--- Information given Enclosed Below ---

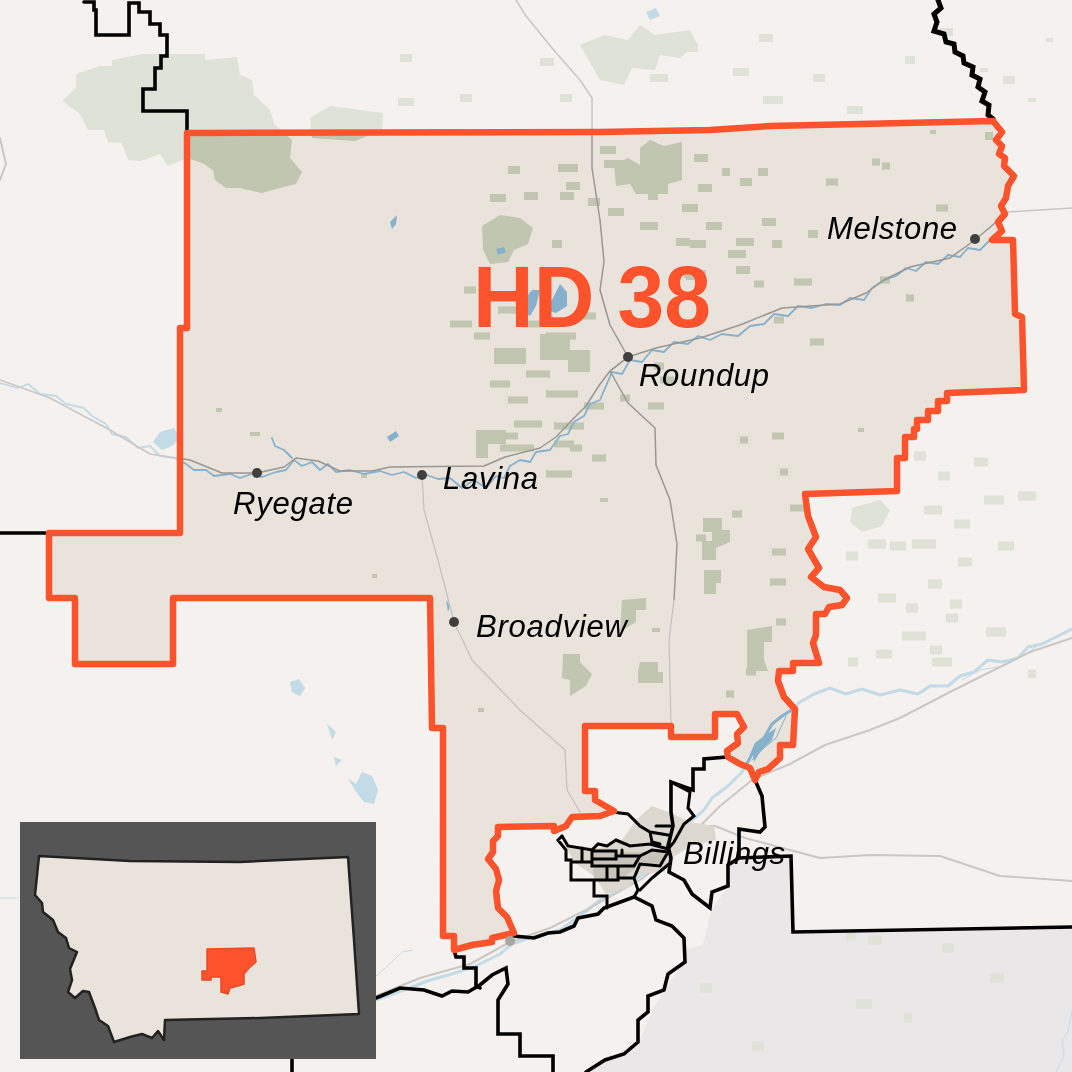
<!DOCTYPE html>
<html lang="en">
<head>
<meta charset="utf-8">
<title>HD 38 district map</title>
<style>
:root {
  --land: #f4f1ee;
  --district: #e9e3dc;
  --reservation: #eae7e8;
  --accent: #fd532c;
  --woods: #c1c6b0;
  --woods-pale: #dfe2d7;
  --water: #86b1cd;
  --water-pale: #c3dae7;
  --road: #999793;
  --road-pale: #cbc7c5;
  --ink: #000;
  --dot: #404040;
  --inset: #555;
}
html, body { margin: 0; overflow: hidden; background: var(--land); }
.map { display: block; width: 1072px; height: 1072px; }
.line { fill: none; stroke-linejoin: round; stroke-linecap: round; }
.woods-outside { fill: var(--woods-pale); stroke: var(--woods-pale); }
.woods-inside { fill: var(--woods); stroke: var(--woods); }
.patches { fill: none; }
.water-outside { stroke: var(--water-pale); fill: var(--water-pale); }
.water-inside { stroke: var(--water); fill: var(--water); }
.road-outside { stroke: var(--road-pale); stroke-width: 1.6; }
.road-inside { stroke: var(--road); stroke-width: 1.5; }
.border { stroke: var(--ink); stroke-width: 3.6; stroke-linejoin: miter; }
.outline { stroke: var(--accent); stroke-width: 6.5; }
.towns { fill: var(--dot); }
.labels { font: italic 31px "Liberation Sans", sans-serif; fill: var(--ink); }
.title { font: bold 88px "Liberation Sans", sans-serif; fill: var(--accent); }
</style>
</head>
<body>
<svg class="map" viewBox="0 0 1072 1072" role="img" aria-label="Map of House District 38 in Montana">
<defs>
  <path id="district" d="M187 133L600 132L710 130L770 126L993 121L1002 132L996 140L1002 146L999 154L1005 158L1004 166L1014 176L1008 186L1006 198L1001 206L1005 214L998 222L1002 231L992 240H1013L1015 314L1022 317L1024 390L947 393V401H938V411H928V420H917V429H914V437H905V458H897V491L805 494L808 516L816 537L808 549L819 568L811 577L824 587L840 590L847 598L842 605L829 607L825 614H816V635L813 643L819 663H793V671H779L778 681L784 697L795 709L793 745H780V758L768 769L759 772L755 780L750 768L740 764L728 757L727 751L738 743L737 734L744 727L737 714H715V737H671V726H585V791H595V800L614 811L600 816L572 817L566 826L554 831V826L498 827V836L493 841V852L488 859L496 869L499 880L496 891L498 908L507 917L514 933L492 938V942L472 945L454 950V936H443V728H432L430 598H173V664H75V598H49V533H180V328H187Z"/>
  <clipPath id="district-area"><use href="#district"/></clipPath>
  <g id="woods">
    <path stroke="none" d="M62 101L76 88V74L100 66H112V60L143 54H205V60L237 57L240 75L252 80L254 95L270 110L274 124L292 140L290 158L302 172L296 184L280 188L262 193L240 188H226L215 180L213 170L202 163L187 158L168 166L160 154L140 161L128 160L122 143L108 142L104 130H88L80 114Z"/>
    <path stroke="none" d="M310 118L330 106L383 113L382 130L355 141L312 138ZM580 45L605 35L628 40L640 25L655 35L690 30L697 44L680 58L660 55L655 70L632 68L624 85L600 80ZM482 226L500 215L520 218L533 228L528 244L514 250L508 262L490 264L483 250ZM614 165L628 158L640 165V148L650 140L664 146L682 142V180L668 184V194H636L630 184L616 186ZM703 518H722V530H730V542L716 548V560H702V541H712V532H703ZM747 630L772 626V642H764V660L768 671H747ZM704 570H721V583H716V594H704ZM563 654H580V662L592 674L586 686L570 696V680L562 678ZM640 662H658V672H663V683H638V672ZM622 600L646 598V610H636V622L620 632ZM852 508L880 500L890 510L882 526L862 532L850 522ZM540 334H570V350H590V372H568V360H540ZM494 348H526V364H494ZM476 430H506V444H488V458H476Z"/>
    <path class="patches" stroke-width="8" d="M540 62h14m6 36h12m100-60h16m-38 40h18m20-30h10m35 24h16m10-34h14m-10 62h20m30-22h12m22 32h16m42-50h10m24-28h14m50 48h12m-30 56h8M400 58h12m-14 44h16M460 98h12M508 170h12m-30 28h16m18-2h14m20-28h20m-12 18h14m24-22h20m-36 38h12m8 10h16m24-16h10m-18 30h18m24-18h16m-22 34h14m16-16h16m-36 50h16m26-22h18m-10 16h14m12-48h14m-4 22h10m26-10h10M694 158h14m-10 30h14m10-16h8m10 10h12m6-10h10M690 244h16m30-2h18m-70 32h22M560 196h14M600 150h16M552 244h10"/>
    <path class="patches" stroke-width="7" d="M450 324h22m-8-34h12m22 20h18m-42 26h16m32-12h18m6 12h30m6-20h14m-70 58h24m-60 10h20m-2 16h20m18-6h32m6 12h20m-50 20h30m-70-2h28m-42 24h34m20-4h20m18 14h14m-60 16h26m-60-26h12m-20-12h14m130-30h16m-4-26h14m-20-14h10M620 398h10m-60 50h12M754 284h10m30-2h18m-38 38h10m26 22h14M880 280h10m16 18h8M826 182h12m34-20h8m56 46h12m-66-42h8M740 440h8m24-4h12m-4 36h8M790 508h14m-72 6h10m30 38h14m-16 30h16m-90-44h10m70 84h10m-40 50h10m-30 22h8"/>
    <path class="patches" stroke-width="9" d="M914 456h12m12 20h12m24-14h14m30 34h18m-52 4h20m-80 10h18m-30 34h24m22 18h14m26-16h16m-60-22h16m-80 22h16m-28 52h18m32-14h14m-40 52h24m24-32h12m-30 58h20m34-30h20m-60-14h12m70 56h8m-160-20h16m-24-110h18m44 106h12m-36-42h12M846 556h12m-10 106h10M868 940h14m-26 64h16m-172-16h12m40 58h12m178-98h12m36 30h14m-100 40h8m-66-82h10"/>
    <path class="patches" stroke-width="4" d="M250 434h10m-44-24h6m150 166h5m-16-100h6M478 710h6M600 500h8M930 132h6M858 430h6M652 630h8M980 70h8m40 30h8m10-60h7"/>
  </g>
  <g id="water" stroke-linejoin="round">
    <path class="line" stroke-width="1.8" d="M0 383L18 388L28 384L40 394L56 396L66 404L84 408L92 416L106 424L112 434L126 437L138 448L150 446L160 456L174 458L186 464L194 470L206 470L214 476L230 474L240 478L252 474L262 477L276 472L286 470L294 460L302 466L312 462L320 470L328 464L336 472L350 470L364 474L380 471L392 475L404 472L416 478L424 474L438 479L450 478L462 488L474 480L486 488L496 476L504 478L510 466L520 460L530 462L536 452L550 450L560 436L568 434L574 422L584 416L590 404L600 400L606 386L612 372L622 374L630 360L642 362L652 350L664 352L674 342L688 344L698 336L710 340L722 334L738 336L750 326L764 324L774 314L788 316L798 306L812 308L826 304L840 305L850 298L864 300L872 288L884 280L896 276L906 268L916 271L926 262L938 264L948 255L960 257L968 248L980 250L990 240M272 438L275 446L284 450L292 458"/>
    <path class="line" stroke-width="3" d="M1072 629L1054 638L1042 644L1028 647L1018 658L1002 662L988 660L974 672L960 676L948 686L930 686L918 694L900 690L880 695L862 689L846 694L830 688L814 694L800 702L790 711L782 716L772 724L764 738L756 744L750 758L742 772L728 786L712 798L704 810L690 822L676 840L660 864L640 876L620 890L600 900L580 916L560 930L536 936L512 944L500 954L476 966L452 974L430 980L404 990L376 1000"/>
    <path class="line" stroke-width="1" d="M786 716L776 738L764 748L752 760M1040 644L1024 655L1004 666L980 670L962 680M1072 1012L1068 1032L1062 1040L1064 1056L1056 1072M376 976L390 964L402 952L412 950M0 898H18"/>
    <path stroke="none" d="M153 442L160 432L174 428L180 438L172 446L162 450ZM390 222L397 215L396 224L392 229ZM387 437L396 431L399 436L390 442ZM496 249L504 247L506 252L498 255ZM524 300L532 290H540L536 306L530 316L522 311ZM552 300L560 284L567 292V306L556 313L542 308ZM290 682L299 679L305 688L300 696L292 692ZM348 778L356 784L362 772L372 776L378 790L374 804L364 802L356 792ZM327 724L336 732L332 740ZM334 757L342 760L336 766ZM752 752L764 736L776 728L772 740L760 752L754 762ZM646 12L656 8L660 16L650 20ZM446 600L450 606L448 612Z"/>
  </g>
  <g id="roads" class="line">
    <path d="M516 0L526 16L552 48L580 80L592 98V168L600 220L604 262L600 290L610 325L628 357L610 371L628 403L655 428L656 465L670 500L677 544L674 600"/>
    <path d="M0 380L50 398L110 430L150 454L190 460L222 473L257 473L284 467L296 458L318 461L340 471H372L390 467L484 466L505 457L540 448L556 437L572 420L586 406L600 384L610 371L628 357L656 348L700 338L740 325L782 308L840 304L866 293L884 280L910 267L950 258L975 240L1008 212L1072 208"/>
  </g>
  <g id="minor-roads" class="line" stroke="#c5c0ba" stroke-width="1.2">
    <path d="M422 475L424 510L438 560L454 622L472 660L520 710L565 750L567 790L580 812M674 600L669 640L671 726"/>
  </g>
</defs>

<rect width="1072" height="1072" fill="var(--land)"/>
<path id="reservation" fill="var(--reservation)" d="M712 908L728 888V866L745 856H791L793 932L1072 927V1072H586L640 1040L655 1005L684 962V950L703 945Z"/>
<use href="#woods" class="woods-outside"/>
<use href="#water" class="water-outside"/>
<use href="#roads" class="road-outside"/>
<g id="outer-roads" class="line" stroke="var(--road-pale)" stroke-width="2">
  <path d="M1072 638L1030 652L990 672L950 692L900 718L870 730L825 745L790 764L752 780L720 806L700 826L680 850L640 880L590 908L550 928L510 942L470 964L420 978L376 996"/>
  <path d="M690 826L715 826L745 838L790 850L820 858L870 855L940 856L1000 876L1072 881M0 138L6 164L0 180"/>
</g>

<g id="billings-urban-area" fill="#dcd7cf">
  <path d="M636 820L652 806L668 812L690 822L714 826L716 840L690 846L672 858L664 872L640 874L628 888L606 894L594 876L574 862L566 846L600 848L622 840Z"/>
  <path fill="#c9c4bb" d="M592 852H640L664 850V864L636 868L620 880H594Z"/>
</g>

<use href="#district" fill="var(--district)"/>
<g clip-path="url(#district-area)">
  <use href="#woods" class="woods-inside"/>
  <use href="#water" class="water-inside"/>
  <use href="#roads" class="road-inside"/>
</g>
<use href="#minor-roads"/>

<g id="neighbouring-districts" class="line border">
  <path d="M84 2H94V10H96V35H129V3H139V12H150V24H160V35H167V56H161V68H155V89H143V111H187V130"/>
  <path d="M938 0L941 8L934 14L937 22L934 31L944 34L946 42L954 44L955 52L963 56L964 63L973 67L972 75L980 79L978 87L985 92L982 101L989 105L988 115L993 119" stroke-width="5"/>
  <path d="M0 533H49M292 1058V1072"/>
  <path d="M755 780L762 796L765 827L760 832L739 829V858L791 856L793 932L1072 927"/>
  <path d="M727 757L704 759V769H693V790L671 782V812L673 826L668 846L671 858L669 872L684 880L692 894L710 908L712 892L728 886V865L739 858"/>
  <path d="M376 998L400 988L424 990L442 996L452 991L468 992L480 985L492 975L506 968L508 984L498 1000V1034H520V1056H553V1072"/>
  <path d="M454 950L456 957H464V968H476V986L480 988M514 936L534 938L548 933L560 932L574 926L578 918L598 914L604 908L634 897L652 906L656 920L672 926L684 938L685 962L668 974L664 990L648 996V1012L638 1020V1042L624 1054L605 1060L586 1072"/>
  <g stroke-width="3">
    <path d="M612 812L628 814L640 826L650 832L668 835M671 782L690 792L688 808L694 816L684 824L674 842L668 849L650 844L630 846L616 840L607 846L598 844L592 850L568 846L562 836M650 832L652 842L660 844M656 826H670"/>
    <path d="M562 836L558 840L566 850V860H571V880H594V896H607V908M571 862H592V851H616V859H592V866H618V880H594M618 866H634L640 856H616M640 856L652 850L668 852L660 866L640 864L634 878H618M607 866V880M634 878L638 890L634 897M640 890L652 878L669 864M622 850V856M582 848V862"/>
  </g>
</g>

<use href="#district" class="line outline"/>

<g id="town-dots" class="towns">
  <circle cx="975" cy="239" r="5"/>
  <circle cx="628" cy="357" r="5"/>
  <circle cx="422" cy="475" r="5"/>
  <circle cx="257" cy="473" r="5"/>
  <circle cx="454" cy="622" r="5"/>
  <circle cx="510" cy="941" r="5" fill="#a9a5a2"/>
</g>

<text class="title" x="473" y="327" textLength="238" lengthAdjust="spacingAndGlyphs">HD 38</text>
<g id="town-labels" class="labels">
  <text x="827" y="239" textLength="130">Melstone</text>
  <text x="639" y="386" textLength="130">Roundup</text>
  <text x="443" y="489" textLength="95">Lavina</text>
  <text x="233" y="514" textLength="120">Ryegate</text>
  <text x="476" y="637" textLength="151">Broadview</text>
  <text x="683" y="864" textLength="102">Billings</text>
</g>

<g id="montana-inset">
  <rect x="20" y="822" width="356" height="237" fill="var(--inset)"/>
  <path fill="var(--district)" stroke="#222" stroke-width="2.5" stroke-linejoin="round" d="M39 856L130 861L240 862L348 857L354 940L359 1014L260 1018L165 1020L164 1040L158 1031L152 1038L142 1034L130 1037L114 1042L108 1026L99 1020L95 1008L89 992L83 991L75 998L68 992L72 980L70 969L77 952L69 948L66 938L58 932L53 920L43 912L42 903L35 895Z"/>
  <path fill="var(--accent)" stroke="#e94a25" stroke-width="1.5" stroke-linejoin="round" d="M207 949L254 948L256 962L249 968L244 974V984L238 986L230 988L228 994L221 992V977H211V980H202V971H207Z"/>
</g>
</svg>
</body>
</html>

--- End of Enclosed Information given ---
--- Information given Enclosed Below ---

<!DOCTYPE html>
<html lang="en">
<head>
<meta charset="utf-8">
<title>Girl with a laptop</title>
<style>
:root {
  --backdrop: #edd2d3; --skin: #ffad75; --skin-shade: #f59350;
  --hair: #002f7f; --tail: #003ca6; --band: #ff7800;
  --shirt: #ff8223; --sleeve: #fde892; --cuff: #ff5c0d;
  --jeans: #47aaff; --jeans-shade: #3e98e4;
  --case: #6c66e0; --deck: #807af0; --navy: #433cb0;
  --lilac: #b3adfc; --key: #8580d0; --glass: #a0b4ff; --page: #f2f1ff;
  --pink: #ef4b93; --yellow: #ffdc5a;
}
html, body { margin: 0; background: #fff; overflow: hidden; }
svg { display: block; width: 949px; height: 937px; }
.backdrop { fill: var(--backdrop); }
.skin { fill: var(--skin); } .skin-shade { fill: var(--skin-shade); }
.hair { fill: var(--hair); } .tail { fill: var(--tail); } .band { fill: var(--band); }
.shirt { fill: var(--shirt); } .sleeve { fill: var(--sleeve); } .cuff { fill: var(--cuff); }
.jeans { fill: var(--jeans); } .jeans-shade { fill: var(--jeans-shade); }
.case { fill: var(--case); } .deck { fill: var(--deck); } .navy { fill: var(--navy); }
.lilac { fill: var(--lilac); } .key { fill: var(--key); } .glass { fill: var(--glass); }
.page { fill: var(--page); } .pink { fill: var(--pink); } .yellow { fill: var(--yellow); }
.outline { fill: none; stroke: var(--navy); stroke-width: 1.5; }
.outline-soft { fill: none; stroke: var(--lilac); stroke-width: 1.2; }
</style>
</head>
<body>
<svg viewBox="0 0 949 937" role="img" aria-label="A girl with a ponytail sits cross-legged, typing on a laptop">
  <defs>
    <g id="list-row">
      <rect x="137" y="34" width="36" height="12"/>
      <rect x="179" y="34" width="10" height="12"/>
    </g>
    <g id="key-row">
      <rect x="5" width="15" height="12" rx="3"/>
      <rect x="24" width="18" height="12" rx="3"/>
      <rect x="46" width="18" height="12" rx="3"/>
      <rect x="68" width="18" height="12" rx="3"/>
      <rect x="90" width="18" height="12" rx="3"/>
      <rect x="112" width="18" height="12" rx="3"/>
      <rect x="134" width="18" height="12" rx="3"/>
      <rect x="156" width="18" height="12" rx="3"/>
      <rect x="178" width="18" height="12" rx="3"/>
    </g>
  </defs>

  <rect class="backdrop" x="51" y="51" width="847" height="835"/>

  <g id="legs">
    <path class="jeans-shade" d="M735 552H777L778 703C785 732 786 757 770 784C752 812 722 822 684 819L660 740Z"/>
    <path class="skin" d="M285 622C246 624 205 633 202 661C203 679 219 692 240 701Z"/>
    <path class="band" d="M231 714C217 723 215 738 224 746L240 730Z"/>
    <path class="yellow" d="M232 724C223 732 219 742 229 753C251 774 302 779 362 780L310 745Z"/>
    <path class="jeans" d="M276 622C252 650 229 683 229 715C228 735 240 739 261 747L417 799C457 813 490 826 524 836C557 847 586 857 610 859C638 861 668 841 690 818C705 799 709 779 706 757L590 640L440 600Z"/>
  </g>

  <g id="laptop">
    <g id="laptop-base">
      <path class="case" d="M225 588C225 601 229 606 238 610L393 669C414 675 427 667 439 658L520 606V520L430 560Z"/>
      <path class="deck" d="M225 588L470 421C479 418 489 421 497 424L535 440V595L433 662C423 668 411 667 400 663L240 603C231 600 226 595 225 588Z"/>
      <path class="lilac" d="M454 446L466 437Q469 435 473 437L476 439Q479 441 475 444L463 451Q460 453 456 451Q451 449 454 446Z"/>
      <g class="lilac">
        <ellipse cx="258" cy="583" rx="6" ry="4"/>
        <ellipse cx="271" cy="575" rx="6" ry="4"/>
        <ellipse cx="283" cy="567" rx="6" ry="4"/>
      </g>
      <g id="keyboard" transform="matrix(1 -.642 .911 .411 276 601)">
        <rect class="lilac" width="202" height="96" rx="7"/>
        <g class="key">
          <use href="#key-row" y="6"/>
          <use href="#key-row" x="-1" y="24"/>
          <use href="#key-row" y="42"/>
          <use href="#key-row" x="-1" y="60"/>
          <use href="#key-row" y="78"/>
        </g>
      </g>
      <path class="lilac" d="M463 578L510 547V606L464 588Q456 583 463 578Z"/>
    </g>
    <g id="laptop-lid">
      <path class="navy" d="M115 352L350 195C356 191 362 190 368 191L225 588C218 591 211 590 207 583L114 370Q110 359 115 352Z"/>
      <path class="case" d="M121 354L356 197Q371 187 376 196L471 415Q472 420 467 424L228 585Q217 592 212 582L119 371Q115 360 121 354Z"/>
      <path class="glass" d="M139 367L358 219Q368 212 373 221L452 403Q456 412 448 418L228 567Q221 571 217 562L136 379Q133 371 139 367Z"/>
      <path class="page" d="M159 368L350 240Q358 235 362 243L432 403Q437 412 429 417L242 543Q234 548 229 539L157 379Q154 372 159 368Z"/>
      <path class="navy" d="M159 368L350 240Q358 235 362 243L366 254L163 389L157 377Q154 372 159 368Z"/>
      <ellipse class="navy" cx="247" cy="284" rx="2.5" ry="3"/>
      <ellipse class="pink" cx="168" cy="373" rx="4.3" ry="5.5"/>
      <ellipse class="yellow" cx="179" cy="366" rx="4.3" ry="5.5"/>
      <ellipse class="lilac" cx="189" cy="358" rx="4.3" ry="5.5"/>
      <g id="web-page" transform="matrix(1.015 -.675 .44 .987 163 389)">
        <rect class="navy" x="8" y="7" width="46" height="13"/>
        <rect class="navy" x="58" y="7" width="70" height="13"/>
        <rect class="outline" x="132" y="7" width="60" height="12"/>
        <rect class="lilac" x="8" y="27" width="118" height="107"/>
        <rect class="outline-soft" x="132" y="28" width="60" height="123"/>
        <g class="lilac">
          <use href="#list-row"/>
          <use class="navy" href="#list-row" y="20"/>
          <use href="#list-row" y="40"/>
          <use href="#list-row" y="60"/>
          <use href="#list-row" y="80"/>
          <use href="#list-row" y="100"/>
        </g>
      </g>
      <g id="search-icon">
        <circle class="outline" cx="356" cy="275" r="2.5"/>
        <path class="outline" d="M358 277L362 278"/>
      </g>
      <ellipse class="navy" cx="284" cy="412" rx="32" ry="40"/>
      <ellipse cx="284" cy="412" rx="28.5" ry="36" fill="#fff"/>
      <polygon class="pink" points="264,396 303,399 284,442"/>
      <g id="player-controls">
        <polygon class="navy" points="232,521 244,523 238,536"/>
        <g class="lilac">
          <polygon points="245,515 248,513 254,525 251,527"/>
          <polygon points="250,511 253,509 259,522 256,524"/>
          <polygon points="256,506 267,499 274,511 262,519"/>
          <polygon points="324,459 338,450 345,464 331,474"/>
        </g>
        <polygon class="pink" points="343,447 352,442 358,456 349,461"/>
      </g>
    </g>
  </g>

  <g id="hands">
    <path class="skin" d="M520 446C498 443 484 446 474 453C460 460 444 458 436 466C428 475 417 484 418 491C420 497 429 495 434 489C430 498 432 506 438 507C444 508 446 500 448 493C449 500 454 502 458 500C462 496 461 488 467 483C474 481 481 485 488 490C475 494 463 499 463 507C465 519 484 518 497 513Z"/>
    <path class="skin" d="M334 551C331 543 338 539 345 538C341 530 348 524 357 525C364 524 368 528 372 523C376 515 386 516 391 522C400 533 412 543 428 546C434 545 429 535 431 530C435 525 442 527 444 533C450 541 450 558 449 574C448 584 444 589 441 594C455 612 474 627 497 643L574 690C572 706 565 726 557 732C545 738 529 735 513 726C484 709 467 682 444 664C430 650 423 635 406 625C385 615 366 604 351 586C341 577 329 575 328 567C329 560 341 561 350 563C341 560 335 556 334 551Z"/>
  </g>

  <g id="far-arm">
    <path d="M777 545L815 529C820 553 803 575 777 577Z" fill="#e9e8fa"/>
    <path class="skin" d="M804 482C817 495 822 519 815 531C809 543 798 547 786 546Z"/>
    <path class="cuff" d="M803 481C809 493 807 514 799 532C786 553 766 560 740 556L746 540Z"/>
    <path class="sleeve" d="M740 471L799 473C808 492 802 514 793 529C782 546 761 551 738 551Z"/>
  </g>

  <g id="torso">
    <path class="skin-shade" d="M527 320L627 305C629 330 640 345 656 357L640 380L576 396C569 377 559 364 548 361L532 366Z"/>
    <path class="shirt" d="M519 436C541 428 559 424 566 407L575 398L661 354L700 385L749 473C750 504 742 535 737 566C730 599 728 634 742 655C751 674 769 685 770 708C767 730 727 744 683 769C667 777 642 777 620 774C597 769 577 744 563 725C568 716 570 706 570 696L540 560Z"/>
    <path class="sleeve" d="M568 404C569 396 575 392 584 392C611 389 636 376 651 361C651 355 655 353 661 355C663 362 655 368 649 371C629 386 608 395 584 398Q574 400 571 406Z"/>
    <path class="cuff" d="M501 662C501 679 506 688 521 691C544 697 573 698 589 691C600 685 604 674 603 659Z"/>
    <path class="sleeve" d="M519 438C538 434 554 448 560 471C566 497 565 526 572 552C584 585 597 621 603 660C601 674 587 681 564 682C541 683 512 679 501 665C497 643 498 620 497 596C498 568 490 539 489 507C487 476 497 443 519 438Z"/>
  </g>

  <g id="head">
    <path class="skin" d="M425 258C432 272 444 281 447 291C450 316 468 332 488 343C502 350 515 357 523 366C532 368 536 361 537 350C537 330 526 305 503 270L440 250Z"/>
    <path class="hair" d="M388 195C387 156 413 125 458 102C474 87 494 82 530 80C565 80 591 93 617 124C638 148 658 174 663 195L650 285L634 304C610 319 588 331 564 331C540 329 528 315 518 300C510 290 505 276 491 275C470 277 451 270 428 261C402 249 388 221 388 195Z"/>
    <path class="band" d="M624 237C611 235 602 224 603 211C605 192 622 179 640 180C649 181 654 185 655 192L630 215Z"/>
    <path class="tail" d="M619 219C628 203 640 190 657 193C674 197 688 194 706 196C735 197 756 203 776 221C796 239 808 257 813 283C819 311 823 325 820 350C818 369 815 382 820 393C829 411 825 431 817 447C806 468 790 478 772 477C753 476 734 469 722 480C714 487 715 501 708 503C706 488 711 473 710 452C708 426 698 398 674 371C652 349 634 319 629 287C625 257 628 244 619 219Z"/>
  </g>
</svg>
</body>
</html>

--- End of Enclosed Information given ---

Task: For each line in the material above that contains the string "minor", make a copy.

Answer:
  <g id="minor-roads" class="line" stroke="#c5c0ba" stroke-width="1.2">
<use href="#minor-roads"/>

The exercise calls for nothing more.